Rendered images with source text:
■ ■ ■ ■ ■

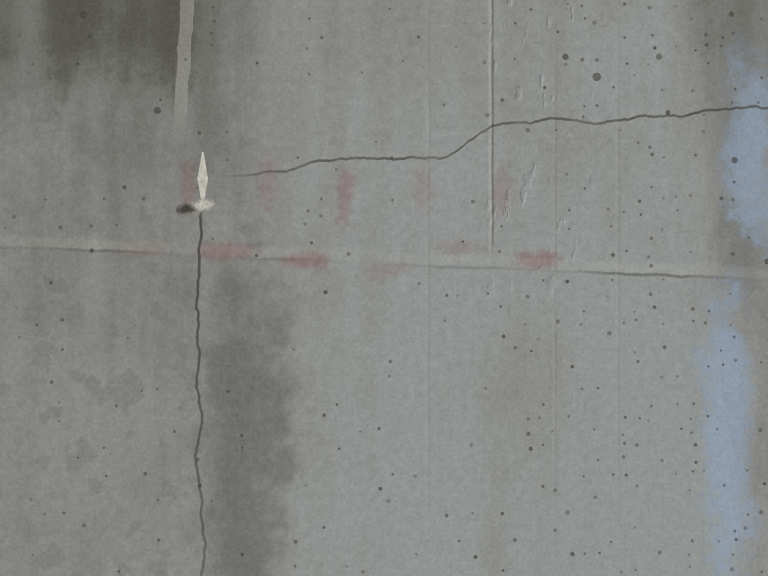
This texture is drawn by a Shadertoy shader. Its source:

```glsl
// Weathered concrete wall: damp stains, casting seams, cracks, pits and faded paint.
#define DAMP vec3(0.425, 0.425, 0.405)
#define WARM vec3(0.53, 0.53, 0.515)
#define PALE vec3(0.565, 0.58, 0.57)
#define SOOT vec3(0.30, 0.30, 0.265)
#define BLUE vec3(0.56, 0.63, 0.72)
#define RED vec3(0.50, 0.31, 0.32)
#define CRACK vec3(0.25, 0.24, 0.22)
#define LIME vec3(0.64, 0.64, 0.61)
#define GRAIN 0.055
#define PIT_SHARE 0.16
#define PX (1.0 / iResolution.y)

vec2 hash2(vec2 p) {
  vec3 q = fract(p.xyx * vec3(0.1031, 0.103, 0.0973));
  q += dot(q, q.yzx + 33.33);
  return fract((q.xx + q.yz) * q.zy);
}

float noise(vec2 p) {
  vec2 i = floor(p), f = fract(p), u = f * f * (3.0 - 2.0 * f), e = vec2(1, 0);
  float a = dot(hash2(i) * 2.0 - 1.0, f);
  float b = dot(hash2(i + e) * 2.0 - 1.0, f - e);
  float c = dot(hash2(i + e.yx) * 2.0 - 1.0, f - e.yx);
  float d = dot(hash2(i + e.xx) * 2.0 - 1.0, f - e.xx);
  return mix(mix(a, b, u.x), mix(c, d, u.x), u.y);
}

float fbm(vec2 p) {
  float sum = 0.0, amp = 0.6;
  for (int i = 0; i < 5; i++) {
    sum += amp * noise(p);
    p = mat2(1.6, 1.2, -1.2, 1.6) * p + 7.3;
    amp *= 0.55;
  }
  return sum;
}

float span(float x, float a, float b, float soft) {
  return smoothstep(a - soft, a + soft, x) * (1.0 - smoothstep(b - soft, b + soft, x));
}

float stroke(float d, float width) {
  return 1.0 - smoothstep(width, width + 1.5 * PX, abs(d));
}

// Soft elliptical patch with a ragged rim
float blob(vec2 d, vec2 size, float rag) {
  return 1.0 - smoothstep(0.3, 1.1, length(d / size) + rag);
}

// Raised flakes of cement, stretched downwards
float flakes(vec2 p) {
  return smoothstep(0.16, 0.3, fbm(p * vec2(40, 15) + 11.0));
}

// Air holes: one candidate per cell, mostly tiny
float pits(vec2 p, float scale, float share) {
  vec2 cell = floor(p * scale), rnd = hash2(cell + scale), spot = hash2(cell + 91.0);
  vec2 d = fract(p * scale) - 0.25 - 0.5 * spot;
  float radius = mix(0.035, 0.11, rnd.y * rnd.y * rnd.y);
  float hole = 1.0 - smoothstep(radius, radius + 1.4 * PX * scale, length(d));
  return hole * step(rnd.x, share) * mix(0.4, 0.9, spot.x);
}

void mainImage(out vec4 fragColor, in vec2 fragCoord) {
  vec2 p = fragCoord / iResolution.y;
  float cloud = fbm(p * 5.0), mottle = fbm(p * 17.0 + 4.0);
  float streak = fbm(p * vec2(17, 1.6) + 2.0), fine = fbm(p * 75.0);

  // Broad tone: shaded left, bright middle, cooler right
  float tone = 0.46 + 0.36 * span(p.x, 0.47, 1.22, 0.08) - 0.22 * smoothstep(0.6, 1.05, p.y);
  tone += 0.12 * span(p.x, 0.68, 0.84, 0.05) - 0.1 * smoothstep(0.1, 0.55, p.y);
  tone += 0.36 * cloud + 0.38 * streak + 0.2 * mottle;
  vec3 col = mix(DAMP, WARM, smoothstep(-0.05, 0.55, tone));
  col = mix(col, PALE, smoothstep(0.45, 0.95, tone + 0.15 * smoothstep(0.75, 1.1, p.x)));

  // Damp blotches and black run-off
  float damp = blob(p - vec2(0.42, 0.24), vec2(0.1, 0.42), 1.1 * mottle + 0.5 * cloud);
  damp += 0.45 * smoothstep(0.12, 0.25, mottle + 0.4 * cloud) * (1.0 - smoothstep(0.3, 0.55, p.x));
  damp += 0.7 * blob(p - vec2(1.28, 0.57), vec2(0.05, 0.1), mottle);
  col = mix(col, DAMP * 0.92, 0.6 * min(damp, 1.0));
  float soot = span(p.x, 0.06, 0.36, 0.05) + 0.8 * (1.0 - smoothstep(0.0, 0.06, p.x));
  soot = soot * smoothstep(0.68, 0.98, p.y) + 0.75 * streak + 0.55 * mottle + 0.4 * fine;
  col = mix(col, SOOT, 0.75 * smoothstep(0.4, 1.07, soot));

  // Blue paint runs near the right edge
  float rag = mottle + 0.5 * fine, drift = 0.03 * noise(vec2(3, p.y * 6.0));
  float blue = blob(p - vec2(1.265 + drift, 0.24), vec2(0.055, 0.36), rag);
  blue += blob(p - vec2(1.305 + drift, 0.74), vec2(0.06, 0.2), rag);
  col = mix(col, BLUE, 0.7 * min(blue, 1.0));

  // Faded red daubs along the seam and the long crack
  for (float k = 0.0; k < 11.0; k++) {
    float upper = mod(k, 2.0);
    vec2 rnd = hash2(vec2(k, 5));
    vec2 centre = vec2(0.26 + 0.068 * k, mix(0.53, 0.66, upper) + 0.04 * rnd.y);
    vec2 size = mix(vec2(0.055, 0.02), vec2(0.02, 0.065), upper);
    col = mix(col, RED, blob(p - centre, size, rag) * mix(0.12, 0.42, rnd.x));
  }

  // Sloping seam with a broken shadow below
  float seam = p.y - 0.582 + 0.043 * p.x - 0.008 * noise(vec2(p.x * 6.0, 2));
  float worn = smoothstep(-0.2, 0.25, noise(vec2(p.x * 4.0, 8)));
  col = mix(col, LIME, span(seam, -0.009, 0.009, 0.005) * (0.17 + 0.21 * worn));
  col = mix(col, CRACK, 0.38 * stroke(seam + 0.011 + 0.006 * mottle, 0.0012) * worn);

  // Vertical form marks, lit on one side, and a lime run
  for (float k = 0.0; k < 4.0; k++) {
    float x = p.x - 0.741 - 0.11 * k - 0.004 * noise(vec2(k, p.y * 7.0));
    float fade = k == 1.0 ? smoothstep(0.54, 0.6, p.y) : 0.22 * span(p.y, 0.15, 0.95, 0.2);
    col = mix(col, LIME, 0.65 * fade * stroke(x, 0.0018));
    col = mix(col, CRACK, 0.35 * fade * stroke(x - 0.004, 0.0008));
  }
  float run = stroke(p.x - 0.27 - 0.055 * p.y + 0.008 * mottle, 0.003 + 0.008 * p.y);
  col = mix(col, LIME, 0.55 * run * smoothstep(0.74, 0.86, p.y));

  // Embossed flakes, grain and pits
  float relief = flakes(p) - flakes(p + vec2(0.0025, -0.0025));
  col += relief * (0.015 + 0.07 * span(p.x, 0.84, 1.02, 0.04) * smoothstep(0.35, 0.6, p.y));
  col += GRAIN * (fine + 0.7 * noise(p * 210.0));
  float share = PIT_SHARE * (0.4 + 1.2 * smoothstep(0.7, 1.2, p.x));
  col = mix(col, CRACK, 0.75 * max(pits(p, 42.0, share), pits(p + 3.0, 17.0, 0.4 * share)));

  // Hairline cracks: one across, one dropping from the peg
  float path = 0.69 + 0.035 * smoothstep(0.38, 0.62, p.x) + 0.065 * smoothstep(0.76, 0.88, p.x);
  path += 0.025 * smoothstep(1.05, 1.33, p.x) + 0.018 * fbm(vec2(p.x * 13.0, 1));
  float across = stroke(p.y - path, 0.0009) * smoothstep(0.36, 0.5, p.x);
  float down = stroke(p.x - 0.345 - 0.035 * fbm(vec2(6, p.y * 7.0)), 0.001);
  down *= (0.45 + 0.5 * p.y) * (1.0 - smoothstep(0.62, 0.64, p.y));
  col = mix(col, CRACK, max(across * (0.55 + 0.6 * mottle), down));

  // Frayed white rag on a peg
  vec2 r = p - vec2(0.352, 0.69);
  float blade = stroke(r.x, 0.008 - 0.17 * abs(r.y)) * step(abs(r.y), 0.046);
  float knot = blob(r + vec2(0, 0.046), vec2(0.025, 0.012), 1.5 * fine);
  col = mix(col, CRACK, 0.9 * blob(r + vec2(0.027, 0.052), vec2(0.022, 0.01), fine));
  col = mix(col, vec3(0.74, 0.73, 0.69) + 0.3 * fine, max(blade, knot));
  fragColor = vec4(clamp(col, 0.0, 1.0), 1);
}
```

■ ■ ■ ■ ■

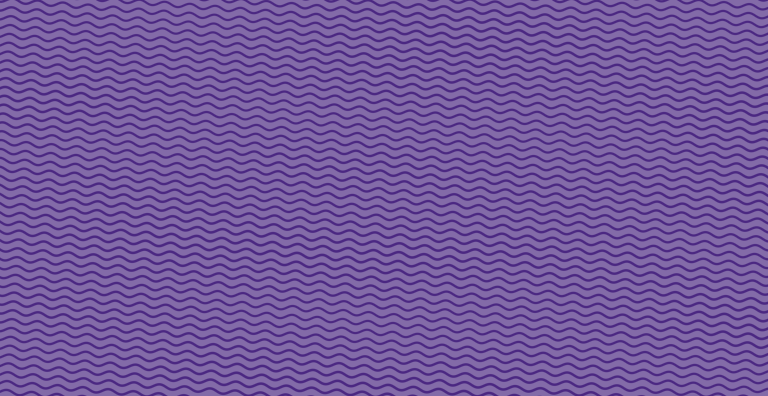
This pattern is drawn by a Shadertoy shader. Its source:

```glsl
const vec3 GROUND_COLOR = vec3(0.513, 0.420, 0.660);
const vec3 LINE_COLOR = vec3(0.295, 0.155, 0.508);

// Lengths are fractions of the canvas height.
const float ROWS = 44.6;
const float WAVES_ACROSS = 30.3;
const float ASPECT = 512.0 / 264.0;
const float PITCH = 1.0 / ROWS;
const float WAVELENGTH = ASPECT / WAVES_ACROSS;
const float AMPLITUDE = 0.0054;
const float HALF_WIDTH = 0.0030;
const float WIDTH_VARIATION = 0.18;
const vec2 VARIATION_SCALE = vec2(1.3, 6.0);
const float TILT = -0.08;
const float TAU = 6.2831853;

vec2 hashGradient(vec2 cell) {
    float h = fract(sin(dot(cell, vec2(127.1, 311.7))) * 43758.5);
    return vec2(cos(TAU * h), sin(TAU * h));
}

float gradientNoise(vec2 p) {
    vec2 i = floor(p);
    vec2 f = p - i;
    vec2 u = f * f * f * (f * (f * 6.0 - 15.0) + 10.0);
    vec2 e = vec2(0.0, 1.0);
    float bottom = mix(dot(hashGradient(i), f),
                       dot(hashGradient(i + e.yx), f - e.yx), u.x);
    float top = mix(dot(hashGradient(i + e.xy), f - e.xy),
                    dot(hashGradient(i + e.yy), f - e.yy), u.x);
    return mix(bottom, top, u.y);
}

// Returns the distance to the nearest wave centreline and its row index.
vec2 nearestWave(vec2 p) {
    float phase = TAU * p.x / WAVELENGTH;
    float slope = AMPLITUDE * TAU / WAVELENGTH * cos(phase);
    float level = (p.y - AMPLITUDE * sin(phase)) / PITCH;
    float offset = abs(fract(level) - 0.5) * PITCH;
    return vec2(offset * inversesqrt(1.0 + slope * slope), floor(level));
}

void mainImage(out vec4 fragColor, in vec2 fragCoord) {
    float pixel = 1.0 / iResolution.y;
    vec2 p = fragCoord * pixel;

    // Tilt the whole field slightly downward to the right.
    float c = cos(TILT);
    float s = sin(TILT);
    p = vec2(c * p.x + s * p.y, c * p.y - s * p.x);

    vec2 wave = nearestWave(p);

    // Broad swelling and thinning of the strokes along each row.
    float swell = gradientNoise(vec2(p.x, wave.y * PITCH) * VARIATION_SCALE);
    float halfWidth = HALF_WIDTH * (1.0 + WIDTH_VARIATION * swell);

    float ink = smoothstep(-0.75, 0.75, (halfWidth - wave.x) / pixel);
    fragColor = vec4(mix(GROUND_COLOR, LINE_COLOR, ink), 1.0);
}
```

■ ■ ■ ■ ■

EXERCISE INSTRUCTIONS>
One figure is all that is needed: the number of lines above in which the word "cell" appears.

ANSWER SECTION>
4